constitutes his sole inheritance..."77 The practical result of this absolutist position was an effort
at Fruitlands to eliminate as far as possible any conventional economic activity in favor of strict
asceticism and a subsistence livelihood. As with Brook Farm, however, Fruitlands could not
long withstand the march of history. It was simply too small and economically weak a
community to slow or alter significantly the accelerating industrialization, expansion and
modernization of American society. Instead, the significance of both lay in their representative
quality -- representative of the efforts of many other people to create a new kind of community
that would not reject their culture but serve as an example to that culture.

Apple Tree at Fruitlands

    Alcott expected his family and followers to share his purism, and his family responded
    gamely. Accompanying him from Concord to Harvard, was his wife Abigail May
    Alcott and their four daughters, Anna Bronson Alcott, Louisa May Alcott, Elizabeth
    Sewall Alcott, and Abby May Alcott. The family moved on June 1, the date that
    Abigail wrote this in her diary:

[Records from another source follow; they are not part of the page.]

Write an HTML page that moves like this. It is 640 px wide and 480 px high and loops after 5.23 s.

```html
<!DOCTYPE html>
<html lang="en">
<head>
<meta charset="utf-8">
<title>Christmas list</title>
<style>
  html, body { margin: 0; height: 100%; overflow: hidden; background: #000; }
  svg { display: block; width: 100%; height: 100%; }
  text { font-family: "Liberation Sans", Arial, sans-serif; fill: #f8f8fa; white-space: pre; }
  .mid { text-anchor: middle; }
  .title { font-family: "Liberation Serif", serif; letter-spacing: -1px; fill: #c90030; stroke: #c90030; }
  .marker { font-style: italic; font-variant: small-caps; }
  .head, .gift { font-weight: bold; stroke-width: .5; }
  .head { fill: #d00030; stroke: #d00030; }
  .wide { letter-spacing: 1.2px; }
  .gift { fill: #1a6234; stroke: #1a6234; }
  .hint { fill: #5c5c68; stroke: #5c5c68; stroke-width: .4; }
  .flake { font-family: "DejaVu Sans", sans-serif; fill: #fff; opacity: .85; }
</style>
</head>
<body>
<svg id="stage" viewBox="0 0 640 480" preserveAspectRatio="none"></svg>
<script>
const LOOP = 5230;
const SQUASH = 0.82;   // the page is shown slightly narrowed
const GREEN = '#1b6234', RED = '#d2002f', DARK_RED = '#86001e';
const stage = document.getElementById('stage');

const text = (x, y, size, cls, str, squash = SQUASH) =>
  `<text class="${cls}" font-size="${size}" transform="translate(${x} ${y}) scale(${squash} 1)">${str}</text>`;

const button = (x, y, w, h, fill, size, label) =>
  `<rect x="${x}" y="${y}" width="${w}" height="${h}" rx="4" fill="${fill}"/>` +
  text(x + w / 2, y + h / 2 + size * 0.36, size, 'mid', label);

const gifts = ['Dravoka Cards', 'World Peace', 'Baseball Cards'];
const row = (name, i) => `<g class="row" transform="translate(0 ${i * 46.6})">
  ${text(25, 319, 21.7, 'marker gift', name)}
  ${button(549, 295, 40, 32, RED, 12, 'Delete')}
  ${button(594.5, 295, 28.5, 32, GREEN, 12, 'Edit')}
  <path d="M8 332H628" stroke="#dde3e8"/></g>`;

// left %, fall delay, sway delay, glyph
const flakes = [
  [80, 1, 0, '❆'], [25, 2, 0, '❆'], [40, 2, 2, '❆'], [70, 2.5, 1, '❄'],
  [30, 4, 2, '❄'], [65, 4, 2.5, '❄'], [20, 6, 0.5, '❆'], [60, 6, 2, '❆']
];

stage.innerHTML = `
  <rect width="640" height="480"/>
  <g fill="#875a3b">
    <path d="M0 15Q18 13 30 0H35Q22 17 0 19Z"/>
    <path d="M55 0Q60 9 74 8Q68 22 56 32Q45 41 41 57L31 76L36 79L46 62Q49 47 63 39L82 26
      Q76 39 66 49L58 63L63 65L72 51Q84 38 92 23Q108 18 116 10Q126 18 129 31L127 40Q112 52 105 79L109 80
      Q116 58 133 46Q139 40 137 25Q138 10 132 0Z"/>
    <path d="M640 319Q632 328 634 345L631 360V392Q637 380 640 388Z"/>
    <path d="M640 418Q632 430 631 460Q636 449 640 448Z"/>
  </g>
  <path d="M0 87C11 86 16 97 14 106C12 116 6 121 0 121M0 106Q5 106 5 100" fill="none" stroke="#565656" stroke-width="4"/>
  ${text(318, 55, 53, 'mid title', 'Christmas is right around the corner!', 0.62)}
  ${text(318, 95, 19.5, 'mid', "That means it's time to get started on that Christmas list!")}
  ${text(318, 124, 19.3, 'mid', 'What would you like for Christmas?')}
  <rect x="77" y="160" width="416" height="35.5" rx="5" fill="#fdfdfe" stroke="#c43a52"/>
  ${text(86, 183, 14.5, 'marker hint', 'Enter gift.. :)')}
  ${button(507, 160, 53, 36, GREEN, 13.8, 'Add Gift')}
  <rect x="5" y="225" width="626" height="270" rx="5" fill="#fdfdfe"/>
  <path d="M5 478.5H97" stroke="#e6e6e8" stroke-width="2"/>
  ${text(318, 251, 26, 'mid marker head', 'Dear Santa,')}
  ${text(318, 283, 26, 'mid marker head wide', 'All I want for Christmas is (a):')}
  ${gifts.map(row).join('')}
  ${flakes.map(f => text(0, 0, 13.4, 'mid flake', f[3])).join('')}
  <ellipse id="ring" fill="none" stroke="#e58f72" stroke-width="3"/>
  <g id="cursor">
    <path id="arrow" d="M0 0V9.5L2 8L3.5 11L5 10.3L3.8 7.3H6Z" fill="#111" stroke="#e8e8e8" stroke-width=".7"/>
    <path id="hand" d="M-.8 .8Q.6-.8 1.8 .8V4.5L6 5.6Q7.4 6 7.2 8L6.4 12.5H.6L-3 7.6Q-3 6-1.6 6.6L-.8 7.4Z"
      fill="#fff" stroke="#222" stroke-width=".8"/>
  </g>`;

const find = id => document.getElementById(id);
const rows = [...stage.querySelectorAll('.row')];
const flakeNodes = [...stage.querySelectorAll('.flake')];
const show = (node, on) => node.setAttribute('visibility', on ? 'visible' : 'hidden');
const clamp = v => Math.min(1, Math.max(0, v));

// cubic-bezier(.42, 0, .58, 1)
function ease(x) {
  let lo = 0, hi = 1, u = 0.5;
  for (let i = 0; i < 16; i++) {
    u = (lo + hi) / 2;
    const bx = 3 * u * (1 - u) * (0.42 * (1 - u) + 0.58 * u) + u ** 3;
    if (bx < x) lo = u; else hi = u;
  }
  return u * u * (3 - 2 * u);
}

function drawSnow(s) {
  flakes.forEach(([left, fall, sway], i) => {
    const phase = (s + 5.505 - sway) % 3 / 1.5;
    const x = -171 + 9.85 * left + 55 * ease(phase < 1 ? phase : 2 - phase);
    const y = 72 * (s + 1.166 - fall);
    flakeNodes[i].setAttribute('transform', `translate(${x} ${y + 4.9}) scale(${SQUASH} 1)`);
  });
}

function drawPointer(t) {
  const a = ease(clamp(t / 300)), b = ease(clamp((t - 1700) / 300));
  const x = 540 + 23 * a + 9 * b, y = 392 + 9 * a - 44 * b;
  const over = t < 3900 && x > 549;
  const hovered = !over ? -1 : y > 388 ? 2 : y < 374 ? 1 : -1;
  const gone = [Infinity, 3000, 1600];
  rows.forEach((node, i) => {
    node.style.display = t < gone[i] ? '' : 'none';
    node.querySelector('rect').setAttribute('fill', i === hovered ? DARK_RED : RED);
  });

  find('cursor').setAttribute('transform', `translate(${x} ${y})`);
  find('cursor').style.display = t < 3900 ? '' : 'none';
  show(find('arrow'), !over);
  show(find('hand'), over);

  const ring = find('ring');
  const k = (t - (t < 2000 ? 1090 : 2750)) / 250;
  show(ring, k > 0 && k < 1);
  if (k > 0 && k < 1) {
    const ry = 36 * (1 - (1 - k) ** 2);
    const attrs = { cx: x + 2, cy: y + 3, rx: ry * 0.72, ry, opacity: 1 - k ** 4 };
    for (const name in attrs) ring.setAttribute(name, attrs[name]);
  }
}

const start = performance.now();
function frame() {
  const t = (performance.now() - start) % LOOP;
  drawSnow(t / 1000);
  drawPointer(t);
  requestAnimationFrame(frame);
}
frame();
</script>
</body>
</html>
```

        If we can collect about us the true men and women I know not why we may
        not live the true life, putting away the evil customs of society ... Our pursuits
        are innocent and true selfish purpose actuates us--we are living for the
        good of others, and tho we may fail, it will be some consolation that we
        have ventured what none others have dared.

    Knowing what we do of human nature, it is safe to assume that a wave of
    transcendalist jokes made the rounds in Harvard after Alcott's arrival. Emerson noted
    that "Lane and Alcott were always feeling of their shoulders to see if their wings were

George and Sophia Ripley moved to Brook Farm at West
    Roxbury. In a letter to Ralph Waldo Emerson, Ripley explained the purpose of the
    Brook Farm Institute of Agriculture and Education:

        to insure a more natural union between intellectual and manual labor than
        now exists; to combine the thinker and the worker, as far as possible, in the
        same individual; to guarantee the highest mental freedom, by providing all
        with labor adapted to their tastes and talents, and securing to them the fruits
        of their industry; to do away with the necessity of menial services by
        opening the benefits of education and the profits of labor to all; and thus to
        prepare a society of liberal, intelligent, and cultivated persons, whose
        relationships with each other would permit a more wholesome and simple
        life than can be led aynidst the pressure of our competitive institutions.
        In Mendon, Adin Ballou and his followers launched the Hopedale

 critics have accused it of devious recruitment tactics, brainwashing members and duping
    them out of money.